» **Work instructions**: If a line in the entries contains the word "blob", list it.

» **Data provided**:
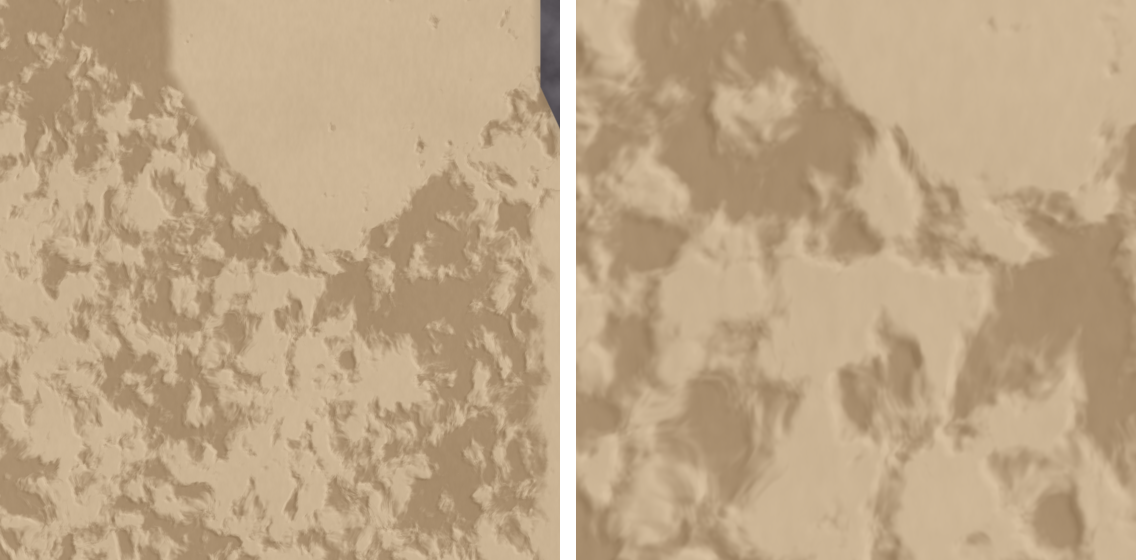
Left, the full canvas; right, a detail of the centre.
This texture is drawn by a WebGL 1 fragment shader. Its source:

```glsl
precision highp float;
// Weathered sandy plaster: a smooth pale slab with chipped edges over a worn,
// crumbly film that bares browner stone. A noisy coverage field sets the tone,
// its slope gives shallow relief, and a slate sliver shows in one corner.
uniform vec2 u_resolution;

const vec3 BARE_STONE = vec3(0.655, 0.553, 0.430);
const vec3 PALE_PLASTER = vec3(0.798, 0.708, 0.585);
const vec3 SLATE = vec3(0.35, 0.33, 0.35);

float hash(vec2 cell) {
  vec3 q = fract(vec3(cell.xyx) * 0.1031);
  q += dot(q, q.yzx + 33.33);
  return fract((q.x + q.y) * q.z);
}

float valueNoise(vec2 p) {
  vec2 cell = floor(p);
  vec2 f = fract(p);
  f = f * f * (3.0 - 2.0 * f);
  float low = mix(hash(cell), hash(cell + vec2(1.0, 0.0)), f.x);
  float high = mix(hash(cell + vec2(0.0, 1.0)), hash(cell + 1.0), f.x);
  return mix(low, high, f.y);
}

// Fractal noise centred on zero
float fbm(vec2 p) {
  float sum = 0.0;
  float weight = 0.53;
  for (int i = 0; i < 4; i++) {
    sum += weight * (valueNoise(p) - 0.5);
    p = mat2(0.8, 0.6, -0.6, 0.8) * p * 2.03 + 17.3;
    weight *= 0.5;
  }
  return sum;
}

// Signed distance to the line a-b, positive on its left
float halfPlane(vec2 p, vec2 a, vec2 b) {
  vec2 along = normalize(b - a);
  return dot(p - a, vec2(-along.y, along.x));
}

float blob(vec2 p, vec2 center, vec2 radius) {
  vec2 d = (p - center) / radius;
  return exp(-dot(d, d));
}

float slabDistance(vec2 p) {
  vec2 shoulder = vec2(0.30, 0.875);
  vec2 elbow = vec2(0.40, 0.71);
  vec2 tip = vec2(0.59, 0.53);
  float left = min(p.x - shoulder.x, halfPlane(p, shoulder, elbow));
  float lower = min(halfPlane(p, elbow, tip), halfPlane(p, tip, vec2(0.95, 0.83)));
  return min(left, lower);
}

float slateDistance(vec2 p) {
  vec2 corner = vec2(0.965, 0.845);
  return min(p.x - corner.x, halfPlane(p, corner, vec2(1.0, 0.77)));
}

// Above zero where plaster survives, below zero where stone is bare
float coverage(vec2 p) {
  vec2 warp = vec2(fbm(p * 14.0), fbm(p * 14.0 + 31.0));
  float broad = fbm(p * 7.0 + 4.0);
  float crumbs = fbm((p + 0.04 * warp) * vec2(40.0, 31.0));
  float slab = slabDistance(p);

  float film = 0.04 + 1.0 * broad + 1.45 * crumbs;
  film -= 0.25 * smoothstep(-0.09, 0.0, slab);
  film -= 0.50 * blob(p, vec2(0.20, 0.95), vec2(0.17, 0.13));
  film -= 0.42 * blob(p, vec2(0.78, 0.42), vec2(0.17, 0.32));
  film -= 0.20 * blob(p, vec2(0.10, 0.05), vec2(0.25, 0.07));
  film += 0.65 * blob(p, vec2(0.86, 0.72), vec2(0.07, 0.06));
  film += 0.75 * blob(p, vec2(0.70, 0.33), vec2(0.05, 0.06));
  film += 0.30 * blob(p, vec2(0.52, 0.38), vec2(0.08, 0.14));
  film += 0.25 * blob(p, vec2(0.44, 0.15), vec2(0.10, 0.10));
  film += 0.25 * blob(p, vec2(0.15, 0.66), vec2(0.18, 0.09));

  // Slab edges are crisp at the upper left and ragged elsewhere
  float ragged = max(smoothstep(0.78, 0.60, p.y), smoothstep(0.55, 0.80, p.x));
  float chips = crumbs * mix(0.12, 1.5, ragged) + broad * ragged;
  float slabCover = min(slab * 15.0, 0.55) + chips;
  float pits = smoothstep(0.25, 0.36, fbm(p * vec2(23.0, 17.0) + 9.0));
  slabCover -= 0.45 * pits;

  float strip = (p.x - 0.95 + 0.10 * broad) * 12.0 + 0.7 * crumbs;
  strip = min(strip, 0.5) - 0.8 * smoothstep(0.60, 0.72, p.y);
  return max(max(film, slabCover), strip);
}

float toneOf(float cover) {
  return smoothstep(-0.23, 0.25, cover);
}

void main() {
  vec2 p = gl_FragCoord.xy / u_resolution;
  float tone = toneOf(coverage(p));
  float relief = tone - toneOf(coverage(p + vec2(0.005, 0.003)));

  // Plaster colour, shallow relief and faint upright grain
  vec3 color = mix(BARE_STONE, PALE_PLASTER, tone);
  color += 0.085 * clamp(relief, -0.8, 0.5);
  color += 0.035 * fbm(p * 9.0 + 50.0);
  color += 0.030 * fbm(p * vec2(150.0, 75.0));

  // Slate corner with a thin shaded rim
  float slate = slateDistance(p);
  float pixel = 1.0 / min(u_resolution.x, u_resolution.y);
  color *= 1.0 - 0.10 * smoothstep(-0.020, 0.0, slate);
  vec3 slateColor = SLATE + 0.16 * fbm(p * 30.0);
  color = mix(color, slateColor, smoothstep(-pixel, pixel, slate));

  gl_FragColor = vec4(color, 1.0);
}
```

» **Final answer**:
float blob(vec2 p, vec2 center, vec2 radius) {
  film -= 0.50 * blob(p, vec2(0.20, 0.95), vec2(0.17, 0.13));
  film -= 0.42 * blob(p, vec2(0.78, 0.42), vec2(0.17, 0.32));
  film -= 0.20 * blob(p, vec2(0.10, 0.05), vec2(0.25, 0.07));
  film += 0.65 * blob(p, vec2(0.86, 0.72), vec2(0.07, 0.06));
  film += 0.75 * blob(p, vec2(0.70, 0.33), vec2(0.05, 0.06));
  film += 0.30 * blob(p, vec2(0.52, 0.38), vec2(0.08, 0.14));
  film += 0.25 * blob(p, vec2(0.44, 0.15), vec2(0.10, 0.10));
  film += 0.25 * blob(p, vec2(0.15, 0.66), vec2(0.18, 0.09));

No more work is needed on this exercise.